I think this is important for the Rams who have just commited large sums of money to a player in Sam Bradford who was rarely healthy and not very effective when he was healthy. Teams need to be aware of players like a Kevin Kolb or Derek Anderson who landed nice size longer term deals off small samples and left teams in the same position the Rams were in for years with Bradford where it becomes difficult to justify moving on. Long term that can put a team in a difficult spot and any longer term deal here probably would have put the Rams in the same spot. Now they get a moderate cost two year audition for a long term job.

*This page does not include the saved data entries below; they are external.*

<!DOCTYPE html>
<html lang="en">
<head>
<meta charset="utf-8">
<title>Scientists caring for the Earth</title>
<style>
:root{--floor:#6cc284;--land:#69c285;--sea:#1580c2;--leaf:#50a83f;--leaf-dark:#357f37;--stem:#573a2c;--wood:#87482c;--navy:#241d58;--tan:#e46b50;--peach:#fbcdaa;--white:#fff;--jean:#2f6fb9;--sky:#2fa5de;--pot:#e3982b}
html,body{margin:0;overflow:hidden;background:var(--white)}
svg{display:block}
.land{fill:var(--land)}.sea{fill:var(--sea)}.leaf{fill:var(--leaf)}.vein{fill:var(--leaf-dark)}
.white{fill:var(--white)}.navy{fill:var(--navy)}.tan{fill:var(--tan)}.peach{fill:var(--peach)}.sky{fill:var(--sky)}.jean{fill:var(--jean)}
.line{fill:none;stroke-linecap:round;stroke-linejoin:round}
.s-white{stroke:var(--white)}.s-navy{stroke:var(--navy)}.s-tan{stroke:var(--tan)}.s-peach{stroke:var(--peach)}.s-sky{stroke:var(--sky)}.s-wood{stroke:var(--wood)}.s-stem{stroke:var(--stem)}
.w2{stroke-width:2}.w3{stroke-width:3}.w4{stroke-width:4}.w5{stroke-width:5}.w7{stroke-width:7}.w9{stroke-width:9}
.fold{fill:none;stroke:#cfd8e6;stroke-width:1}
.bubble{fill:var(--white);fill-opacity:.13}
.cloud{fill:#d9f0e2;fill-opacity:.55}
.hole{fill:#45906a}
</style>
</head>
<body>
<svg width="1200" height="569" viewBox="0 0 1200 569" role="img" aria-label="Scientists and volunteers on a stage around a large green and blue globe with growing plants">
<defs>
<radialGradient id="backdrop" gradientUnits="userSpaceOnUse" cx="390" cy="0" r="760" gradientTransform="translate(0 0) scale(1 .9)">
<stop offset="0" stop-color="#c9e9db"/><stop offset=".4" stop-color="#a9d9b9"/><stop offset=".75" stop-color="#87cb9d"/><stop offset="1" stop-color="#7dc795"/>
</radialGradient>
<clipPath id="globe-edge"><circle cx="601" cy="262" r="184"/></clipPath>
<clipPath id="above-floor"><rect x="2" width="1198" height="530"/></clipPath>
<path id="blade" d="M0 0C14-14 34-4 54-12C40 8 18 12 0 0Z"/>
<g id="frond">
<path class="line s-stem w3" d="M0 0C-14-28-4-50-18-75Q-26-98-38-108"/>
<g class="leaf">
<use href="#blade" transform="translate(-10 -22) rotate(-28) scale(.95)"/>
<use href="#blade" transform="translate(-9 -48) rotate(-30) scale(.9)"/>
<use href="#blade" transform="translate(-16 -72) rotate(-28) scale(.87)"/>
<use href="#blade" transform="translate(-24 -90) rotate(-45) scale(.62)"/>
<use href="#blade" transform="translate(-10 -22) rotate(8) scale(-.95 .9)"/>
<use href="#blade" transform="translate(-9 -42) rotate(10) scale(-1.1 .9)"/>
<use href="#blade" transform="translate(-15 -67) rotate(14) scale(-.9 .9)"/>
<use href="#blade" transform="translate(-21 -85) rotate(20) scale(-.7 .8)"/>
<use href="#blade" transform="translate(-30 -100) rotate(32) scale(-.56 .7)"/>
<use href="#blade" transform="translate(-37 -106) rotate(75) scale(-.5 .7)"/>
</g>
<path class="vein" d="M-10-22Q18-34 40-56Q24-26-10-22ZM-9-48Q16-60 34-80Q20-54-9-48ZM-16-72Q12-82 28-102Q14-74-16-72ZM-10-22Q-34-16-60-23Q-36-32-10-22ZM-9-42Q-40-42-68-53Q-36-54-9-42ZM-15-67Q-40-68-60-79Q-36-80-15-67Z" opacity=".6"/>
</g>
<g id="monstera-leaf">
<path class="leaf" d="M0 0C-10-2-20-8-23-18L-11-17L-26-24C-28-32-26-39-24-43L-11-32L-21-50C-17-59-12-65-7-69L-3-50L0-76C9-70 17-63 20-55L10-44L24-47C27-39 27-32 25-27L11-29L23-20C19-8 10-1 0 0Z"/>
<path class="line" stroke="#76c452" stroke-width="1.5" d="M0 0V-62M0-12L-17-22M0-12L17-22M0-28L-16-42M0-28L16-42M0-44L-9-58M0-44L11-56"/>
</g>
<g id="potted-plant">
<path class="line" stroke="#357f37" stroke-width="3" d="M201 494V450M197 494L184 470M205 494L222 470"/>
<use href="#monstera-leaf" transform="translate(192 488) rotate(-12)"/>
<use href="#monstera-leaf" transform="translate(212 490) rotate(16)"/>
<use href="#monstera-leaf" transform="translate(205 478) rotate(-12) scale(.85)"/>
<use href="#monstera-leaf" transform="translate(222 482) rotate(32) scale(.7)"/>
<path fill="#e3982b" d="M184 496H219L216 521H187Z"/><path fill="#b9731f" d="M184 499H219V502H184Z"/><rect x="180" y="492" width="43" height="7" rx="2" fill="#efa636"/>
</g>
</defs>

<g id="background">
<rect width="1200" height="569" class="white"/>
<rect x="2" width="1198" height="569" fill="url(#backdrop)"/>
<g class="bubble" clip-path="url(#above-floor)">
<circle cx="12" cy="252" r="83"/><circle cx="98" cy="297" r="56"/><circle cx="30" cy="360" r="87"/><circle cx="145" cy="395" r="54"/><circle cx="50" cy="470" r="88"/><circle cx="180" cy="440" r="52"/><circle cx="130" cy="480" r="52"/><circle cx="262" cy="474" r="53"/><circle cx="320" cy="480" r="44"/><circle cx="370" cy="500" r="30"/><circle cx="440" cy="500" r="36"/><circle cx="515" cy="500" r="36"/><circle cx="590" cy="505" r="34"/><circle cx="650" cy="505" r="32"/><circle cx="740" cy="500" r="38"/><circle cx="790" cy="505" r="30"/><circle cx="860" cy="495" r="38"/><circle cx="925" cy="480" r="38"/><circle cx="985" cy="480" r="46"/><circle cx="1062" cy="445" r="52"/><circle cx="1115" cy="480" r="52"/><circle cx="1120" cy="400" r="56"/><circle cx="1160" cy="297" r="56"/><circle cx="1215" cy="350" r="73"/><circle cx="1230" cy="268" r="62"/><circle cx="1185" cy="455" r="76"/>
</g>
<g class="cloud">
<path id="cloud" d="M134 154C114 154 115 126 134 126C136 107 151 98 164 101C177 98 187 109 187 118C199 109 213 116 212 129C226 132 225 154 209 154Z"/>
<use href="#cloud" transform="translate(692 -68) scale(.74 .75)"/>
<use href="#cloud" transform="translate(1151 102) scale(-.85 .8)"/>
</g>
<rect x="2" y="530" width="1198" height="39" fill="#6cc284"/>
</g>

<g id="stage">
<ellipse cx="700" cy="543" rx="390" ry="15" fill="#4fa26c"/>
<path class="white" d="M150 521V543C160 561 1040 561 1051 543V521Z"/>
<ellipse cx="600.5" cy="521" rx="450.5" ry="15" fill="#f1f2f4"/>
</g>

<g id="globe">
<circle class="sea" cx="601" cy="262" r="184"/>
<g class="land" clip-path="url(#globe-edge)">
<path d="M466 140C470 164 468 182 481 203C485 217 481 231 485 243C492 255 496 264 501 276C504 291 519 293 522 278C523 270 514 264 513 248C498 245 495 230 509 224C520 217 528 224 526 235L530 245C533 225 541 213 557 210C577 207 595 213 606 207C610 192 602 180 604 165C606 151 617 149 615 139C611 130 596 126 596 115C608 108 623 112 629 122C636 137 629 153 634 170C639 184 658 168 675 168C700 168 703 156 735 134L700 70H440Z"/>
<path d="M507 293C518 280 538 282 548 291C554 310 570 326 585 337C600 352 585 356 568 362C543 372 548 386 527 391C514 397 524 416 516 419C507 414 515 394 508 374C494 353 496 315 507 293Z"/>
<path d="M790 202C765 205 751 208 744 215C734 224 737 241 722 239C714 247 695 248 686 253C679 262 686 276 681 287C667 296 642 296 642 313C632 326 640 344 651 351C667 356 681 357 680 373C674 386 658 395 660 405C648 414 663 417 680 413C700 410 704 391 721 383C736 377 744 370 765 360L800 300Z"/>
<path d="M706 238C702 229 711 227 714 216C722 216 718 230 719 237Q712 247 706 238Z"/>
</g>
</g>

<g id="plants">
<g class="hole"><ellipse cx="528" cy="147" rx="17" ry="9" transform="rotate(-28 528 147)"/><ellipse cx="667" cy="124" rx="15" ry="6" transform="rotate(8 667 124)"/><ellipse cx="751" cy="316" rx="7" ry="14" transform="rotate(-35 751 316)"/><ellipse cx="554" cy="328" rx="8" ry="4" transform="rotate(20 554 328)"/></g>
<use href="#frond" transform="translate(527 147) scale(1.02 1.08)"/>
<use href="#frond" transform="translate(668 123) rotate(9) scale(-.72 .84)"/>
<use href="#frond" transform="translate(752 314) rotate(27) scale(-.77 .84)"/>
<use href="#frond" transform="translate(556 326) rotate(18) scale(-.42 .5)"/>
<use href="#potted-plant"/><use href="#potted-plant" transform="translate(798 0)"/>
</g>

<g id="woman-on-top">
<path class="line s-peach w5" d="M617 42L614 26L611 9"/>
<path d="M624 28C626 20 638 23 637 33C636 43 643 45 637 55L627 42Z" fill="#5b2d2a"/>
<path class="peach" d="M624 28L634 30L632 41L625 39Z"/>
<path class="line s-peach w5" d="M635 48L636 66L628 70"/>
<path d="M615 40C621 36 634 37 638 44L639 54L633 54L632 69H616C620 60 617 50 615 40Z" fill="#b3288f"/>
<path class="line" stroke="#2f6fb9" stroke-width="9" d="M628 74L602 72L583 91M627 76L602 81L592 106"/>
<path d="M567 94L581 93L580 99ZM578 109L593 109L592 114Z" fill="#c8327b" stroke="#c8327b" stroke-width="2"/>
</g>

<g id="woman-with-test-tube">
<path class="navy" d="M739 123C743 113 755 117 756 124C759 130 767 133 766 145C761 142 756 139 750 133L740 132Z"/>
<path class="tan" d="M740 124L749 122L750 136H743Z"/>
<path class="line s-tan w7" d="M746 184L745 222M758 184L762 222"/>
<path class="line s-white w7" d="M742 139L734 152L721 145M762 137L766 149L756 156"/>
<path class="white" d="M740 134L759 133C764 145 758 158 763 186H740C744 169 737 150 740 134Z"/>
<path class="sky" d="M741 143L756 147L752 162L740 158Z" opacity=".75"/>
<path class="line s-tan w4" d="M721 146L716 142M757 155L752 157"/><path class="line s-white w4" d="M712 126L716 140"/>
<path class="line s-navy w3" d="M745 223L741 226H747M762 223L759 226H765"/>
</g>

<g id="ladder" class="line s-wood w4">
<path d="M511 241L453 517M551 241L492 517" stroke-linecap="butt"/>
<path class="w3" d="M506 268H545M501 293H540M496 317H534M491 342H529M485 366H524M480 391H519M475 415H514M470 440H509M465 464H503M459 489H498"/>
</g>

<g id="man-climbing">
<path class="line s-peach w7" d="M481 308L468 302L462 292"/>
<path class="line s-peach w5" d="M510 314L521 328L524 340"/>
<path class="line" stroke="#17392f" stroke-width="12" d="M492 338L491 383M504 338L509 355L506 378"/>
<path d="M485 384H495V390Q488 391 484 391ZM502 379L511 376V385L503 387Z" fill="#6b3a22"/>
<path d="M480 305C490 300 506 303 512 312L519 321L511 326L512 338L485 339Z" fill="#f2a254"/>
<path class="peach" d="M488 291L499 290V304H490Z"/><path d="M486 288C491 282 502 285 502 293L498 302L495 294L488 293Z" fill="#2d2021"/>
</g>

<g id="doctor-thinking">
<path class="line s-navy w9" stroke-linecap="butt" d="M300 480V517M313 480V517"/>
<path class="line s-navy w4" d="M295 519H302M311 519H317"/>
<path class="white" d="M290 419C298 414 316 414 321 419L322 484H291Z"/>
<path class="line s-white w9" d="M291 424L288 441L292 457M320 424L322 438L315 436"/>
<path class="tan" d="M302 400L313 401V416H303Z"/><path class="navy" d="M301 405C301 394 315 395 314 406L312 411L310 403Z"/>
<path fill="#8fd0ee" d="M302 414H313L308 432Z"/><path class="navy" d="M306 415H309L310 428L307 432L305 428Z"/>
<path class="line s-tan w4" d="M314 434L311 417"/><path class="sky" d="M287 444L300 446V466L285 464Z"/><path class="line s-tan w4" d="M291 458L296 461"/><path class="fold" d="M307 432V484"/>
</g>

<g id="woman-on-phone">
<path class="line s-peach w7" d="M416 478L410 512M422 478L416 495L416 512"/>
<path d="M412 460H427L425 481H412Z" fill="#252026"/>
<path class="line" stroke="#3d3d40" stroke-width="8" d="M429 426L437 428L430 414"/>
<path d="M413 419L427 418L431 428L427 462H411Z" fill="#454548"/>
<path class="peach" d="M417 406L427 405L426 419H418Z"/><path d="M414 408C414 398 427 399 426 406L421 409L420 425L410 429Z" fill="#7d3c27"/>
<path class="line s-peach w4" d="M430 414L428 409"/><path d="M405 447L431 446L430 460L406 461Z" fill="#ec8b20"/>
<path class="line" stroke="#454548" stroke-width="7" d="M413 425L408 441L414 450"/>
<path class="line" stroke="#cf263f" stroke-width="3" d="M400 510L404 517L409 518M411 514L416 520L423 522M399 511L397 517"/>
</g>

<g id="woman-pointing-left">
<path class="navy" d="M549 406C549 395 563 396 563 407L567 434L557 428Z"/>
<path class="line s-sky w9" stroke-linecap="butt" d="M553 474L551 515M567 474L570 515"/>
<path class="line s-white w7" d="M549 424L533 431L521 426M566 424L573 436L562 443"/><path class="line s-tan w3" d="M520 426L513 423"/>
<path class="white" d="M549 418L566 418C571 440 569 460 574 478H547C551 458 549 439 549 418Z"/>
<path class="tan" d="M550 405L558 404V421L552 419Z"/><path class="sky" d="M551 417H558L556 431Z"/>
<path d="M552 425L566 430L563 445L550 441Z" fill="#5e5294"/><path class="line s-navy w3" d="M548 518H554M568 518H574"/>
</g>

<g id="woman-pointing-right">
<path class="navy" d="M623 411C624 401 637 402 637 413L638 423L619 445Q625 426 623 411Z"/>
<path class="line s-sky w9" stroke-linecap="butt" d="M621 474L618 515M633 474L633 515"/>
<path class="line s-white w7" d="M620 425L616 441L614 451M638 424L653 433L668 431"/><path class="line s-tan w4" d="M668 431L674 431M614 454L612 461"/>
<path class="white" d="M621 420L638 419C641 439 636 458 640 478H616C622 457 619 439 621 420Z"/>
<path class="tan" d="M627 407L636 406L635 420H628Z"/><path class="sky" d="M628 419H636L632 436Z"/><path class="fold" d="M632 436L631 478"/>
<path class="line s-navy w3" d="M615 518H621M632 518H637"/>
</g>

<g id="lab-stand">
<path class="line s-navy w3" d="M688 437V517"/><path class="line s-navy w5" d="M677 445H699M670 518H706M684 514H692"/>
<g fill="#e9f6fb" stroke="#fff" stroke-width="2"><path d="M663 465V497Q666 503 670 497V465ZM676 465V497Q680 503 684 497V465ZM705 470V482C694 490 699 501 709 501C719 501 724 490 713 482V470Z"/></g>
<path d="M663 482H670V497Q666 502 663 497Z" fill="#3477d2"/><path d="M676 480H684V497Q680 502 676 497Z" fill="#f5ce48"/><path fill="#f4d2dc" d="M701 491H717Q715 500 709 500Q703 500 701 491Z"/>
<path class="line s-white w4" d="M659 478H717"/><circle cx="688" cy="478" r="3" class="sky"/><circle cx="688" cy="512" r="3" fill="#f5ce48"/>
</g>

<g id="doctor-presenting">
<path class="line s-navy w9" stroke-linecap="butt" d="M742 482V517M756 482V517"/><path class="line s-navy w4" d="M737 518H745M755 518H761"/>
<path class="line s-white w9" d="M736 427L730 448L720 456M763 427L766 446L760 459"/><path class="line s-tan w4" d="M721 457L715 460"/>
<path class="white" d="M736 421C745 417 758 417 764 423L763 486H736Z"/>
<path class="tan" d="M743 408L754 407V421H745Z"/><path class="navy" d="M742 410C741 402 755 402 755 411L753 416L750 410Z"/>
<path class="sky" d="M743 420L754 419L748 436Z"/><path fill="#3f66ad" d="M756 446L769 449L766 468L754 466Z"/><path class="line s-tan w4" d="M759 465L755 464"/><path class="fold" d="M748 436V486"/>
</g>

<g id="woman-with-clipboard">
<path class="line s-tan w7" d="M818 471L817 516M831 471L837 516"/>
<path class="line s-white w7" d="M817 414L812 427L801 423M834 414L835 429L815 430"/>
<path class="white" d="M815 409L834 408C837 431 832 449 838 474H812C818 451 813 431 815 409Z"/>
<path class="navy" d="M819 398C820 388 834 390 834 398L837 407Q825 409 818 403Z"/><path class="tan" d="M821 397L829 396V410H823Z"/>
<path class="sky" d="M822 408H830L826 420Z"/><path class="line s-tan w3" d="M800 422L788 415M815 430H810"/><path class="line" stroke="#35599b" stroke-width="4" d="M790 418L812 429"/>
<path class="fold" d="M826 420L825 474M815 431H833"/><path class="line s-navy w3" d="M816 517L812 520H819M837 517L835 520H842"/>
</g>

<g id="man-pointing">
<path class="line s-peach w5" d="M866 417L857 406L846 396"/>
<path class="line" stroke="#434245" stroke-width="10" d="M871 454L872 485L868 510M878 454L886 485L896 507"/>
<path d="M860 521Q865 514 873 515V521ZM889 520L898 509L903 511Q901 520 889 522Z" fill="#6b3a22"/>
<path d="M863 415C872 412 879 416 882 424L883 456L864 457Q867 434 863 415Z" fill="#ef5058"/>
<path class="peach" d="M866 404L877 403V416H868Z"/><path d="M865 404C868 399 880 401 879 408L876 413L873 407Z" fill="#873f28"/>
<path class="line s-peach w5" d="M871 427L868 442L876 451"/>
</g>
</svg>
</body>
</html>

I don’t consider the lack of a long term deal a negative for the Rams by any stretch the way some might if Foles plays incredibly well. The fact that Russell Wilson failed, off two Super Bowl appearances, to advance the QB market makes me pretty certain that it will not dramatically change over the next two seasons. While Andrew Luck will set the market, the fact is he is the only young player capable of doing that. The Ryan Tannehill’s of the world will still be playing at $19 million a season. All the Rams did was delay what would likely be the same complete contract by a year or two. That works out as a benefit to the Rams.
So in the end both sides take on some risk and should both be happy with the deal. Here is how I believe the contract shakes out over the next three seasons:
Jason is the founder of OTC and has been studying NFL contracts and the salary cap for over 15 years. Jason has co-authored two books about the NFL, Crunching Numbers and the Drafting Stage, which are widely circulated in the industry and hosts the OTC Podcast. Jason’s work has been featured in various publications including the Sporting News, Sports Illustrated, NFL Network and more. OTC is widely considered the leading authority on contract matters in the NFL.